Experience is an excellent teacher, but she sends large bills.
MRC_Hans is online now   Quote this post in a PM   Nominate this post for this month's language award Copy a direct link to this post Reply With Quote Back to Top
Old 29th December 2020, 04:46 PM   #19
Trebuchet
Penultimate Amazing
 
Trebuchet's Avatar
 
Join Date: Nov 2003
Location: Port Townsend, Washington
Posts: 31,321
Originally Posted by MRC_Hans View Post
Obviously, keeping the air fresh in a passenger plane requires some kind of pumps that can take the thin air at cruising altitude and compress it to cabin pressure levels. Quite a lot of air. So, yes, whatever pump employed could fail and, among other things produce fumes.

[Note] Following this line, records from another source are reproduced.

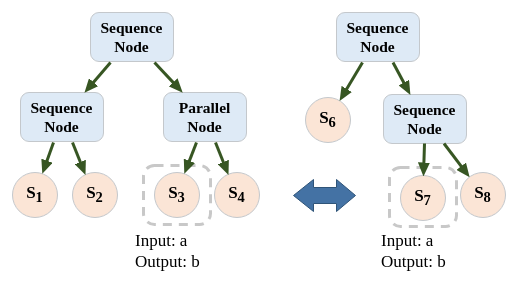
<!DOCTYPE html>
<html lang="en">
<head>
<meta charset="utf-8">
<title>Behavior tree equivalence</title>
<style>
:root {
  --paper: #ffffff;
  --ink: #000000;
  --node-fill: #deeaf6;
  --leaf-fill: #fbe5d6;
  --outline: #c4c8cc;
  --dash: #c8c8c8;
  --edge: #375623;
  --swap-fill: #4472a4;
  --swap-line: #2f5478;
}
* { box-sizing: border-box; margin: 0; }
html, body { width: 518px; height: 300px; overflow: hidden; background: var(--paper); }
.diagram {
  position: relative;
  width: 518px;
  height: 300px;
  overflow: hidden;
  color: var(--ink);
  font-family: "Liberation Serif", "Noto Serif", serif;
}
.node, .leaf, .group, .io, .edges { position: absolute; }
.node, .leaf {
  display: flex;
  align-items: center;
  justify-content: center;
  border: 1px solid var(--outline);
  font-weight: bold;
  text-align: center;
}
.node {
  width: 84px;
  height: 50px;
  padding-right: 1px;
  border-radius: 9px;
  background: var(--node-fill);
  font-size: 15.5px;
  line-height: 19px;
}
.leaf {
  width: 46px;
  height: 46px;
  padding: 0 1px 4px 0;
  border-radius: 50%;
  background: var(--leaf-fill);
  font-size: 17px;
  line-height: 20px;
}
.leaf sub { font-size: 14.5px; line-height: 0; vertical-align: -4px; }
.group, .edges { left: 0; top: 0; width: 518px; height: 300px; }
.group rect { fill: none; stroke: var(--dash); stroke-width: 3; stroke-dasharray: 9 7; }
.edges line { stroke: var(--edge); stroke-width: 3; marker-end: url(#arrowhead); }
.edges .head { fill: var(--edge); }
.edges .swap { fill: var(--swap-fill); stroke: var(--swap-line); }
.io { font-size: 17px; line-height: 21px; white-space: nowrap; }
</style>
</head>
<body>
<main class="diagram">
  <svg class="group" viewBox="0 0 518 300" aria-hidden="true">
    <rect x="143.5" y="165.5" width="67" height="59" rx="11"/>
    <rect x="389.5" y="167.5" width="67" height="59" rx="11"/>
  </svg>

  <div class="node" style="left:90px;top:12px">Sequence<br>Node</div>
  <div class="node" style="left:20px;top:92px">Sequence<br>Node</div>
  <div class="node" style="left:163px;top:92px">Parallel<br>Node</div>
  <div class="leaf" style="left:12px;top:172px"><span>S<sub>1</sub></span></div>
  <div class="leaf" style="left:72px;top:172px"><span>S<sub>2</sub></span></div>
  <div class="leaf" style="left:154px;top:172px"><span>S<sub>3</sub></span></div>
  <div class="leaf" style="left:214px;top:172px"><span>S<sub>4</sub></span></div>
  <p class="io" style="left:135px;top:230px">Input: a<br>Output: b</p>

  <div class="node" style="left:336px;top:12px">Sequence<br>Node</div>
  <div class="node" style="left:383px;top:94px">Sequence<br>Node</div>
  <div class="leaf" style="left:305px;top:97px"><span>S<sub>6</sub></span></div>
  <div class="leaf" style="left:400px;top:175px"><span>S<sub>7</sub></span></div>
  <div class="leaf" style="left:460px;top:172px"><span>S<sub>8</sub></span></div>
  <p class="io" style="left:381px;top:230px">Input: a<br>Output: b</p>

  <svg class="edges" viewBox="0 0 518 300" aria-hidden="true">
    <defs>
      <marker id="arrowhead" markerUnits="userSpaceOnUse" markerWidth="14" markerHeight="12" refX="3" refY="6" orient="auto">
        <path class="head" d="M0 0L14 6L0 12Z"/>
      </marker>
    </defs>
    <line x1="110.5" y1="62.5" x2="91.6" y2="84.5"/>
    <line x1="154.5" y1="62.5" x2="175.2" y2="84.6"/>
    <line x1="53.5" y1="142.5" x2="46" y2="163.5"/>
    <line x1="72.5" y1="142.5" x2="81.4" y2="164.8"/>
    <line x1="196.5" y1="142.5" x2="188.3" y2="163.6"/>
    <line x1="215.5" y1="142.5" x2="224.4" y2="164.8"/>
    <line x1="362.5" y1="62.5" x2="345.2" y2="91.5"/>
    <line x1="393" y1="62.5" x2="405.2" y2="85.2"/>
    <line x1="424.5" y1="143.5" x2="423.8" y2="165.5"/>
    <line x1="444" y1="143.5" x2="463" y2="168.6"/>
    <polygon class="swap" points="293.5,195.5 313.5,179.5 313.5,187.5 336.5,187.5 336.5,179.5 355.5,195.5 336.5,211.5 336.5,203.5 313.5,203.5 313.5,211.5"/>
  </svg>
</main>
</body>
</html>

Never heard of it in practice, though. Personally I have flown what equals twenty times around the world, and never experienced any.

Hans
For most airliners (787 excepted) the pump is the compressor stage of the turbofan engine, which compresses a great deal of air to much higher than cabin pressures. You just bleed a little off and cool it down. That's why it's called "bleed air". The real trick is cooling it down, as it comes out of the engine rather warm.

You know when the air on airliners was far more dangerous than it is now? When they allowed smoking on board!

Then again, you might want to be careful. There might be as much as 50% Nitrogen in it!
__________________
Cum catapultae proscribeantur tum soli proscripti catapultas habeant.
Trebuchet is offline   Quote this post in a PM   Nominate this post for this month's language award Copy a direct link to this post Reply With Quote Back to Top
Old 30th December 2020, 08:09 PM   #20
crackers
Muse
 
Join Date: Nov 2003
Posts: 811
I donít know what it is about the air in jets but as soon as I get in a jet I can smell it, and the smell of the air in a jet literally makes me nauseated. Every time.
crackers is offline   Quote this post in a PM   Nominate this post for this month's language award Copy a direct link to this post Reply With Quote Back to Top
Reply

International Skeptics Forum » General Topics » Science, Mathematics, Medicine, and Technology

Bookmarks

Thread Tools

Posting Rules
You may not post new threads
You may not post replies
You may not post attachments
You may not edit your posts

BB code is On
Smilies are On
[IMG] code is On
HTML code is Off
Forum Jump


All times are GMT -7. The time now is 11:37 PM.
Powered by vBulletin. Copyright ©2000 - 2021, Jelsoft Enterprises Ltd.

This forum began as part of the James Randi Education Foundation (JREF). However, the forum now exists as
an independent entity with no affiliation with or endorsement by the JREF, including the section in reference to "JREF" topics.

Disclaimer: Messages posted in the Forum are solely the opinion of their authors.